The FAO is using opportunities such as the recent Barbados Agrofest to dispel myths associated with the cassava, and to promote its wide-ranging health benefits and diversity in food use.
Cassava, which is often classified as either “sweet” or “bitter” depending on the levels of naturally-occurring quantities of cyanide within the root, is toxic if consumed raw, or if improperly prepared.
With the increased availability of foreign substitutes over time, the appetite for the root is waning among younger generations – as is the knowledge of how to properly prepare it.
Local chefs have demonstrated the correct methods of preparing the root, and extolled the gluten-free crop as an alternative to wheaten flour, while praising its high protein and carbohydrate content.
The chefs have also demonstrated the versatility of the crop, using it as the main ingredient in several breakfast, lunch dessert options.
Benefits of cassava: In his remarks at the cooking demonstrations, the FAO’s Coordinator for the Caribbean, Dr. Deep Ford, emphasised that an increased use of locally grown crops such as cassava would help to reduce CARICOM’s Food Import Bill, which stands at over US $4 billion.
He also added that a wide adoption of the crop would also contribute to local job creation at the production, processing and marketing levels.
A number of the FAO’s personnel were also on hand to offer advice to the booth’s visitors on planting, cooking and consuming the crop. Among the personnel in attendance at the information booth was FAO’s Regional Cassava Project Coordinator, Ms. Vermaran Extavour, who explained that the main variety of cassava grown in the Caribbean is the sweet variety. She further reiterated that both the bitter and sweet varieties were safe to eat once cooked at temperatures of above 30° C.
Cassava and regional food imports: The FAO is actively involved in ensuring the inclusive development of the cassava industry in CARICOM, and is seeking to ensure the establishment of linkages for increasing productivity and competitiveness along the cassava value-chain in the region.

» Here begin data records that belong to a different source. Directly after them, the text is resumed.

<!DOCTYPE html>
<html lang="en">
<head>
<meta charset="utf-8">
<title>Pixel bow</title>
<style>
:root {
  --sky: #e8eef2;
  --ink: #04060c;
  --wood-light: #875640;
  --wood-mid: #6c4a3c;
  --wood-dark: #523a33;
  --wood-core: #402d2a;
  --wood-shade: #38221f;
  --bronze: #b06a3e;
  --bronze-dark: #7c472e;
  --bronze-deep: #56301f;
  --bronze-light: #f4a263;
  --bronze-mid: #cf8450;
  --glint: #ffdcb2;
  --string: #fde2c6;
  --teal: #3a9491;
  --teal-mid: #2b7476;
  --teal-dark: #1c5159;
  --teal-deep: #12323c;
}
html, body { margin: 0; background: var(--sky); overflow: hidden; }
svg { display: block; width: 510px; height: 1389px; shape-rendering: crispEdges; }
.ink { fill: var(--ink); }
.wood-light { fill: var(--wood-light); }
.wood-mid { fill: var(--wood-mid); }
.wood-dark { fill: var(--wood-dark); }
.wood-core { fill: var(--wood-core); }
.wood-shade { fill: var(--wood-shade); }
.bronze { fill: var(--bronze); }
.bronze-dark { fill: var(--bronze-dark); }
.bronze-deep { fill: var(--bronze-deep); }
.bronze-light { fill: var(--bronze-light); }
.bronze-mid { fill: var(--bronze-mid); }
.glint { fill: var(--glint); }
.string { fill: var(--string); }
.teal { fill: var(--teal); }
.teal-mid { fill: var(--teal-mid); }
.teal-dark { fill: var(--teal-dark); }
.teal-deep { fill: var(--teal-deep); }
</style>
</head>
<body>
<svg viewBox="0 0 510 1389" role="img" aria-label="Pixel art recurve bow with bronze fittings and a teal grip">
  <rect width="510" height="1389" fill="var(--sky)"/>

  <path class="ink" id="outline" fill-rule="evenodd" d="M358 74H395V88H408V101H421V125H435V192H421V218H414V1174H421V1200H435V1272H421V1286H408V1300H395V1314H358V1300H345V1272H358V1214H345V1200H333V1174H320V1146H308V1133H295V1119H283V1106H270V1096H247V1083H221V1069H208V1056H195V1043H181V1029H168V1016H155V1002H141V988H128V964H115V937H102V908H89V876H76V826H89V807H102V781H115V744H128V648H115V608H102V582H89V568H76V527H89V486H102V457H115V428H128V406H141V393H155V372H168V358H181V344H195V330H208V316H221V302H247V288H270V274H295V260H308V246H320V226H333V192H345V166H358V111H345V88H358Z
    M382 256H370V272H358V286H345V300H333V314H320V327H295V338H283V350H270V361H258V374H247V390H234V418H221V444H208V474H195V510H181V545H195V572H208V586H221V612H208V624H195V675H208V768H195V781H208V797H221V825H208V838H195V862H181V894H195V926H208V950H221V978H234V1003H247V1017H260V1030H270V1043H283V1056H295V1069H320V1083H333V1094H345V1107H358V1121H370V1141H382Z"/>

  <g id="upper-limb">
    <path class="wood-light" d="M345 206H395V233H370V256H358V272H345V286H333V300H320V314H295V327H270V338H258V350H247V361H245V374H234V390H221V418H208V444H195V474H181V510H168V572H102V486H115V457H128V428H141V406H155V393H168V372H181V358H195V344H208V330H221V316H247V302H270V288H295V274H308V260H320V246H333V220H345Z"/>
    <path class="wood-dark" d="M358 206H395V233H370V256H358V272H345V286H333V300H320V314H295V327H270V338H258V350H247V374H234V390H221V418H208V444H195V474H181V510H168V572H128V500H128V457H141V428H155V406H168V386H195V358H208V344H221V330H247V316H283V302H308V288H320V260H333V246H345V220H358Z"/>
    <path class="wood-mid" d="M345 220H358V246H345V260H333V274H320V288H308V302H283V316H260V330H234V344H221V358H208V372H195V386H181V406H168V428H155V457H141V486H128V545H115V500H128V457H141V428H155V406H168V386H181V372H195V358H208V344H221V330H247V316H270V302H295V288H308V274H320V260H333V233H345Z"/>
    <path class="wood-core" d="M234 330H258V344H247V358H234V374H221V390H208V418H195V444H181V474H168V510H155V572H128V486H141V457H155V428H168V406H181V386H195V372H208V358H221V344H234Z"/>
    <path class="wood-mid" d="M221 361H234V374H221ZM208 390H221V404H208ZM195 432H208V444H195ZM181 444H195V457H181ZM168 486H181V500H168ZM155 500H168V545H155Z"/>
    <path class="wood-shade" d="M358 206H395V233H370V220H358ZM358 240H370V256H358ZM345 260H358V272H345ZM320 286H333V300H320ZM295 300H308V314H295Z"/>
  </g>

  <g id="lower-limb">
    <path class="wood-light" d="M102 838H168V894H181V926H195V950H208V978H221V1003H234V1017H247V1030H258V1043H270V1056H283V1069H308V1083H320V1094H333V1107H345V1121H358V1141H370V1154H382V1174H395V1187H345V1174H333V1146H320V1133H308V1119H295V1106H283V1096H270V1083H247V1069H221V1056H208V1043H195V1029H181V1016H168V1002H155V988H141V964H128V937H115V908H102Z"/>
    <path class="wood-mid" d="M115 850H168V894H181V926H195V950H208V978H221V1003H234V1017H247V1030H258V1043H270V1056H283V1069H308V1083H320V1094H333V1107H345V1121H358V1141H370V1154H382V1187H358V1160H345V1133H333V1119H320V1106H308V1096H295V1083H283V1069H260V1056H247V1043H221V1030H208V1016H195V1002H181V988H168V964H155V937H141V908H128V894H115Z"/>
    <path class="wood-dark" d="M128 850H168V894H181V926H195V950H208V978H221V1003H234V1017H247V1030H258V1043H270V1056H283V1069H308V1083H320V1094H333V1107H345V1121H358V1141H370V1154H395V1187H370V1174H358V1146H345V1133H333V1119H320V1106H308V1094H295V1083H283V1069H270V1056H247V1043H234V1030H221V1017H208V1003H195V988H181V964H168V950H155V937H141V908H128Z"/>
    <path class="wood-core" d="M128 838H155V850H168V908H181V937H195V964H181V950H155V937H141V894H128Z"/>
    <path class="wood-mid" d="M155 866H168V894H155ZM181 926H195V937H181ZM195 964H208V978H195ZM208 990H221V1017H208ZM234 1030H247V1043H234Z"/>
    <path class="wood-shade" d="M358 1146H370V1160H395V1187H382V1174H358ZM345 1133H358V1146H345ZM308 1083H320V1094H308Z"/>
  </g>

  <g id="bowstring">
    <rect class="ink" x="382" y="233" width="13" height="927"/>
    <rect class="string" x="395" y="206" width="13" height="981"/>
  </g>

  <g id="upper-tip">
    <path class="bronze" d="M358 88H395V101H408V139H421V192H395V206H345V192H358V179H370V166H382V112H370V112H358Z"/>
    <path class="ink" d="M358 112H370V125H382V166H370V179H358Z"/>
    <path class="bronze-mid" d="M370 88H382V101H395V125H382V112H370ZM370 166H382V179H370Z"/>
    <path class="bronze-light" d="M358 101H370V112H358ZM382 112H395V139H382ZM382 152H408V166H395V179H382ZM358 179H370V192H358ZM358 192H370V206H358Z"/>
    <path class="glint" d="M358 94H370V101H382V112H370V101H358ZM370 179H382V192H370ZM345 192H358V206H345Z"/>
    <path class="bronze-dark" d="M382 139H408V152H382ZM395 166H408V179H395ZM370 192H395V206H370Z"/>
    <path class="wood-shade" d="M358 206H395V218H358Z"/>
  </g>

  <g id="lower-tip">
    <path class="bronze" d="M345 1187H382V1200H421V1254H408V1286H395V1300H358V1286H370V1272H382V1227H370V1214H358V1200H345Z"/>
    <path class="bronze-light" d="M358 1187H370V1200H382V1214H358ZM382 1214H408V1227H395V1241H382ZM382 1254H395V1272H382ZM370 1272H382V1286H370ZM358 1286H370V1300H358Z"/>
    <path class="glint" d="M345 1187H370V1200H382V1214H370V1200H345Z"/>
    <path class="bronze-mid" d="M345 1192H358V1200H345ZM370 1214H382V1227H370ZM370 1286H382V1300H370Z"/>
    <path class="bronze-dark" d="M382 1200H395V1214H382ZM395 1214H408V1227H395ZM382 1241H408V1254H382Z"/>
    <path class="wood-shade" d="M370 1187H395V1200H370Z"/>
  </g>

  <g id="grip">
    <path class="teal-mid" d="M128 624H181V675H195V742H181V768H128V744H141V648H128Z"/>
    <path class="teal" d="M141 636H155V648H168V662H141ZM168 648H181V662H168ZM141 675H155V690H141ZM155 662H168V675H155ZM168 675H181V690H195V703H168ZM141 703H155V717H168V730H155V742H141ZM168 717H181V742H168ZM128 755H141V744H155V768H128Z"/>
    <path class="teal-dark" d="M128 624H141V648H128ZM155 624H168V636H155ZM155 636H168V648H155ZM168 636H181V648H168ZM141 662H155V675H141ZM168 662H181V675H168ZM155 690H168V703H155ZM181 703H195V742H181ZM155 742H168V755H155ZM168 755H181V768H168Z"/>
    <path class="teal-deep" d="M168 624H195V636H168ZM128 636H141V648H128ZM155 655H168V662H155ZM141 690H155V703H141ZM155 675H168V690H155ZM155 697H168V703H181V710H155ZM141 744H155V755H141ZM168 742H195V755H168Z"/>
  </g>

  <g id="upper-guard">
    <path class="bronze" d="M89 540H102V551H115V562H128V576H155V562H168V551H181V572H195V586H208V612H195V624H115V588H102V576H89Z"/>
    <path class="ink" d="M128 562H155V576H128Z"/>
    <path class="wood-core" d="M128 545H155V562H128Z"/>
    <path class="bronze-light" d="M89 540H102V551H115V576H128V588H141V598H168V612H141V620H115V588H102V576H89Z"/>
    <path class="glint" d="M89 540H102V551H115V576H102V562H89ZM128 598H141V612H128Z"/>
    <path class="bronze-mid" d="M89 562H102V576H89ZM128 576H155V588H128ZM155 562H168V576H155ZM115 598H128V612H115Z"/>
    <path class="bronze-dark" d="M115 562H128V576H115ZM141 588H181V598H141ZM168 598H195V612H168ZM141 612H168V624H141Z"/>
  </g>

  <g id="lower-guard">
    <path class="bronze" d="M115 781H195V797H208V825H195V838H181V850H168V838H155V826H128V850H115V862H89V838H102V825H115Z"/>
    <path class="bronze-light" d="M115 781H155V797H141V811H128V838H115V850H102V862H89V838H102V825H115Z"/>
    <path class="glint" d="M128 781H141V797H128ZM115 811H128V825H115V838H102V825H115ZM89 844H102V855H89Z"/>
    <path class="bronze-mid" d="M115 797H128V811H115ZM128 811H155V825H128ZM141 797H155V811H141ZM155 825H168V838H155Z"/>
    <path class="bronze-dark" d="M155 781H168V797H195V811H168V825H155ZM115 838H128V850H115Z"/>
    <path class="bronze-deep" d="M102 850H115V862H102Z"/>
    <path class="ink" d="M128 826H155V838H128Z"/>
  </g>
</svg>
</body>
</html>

According to the agency, cassava has the potential to replace 400,000 metric tons of wheaten flour in CARICOM countries; substitute up to 30% of the corn in poultry rations as well as a portion of other animal feeds, and contribute to a reduction of the Food Import Bill by approximately 5 per cent.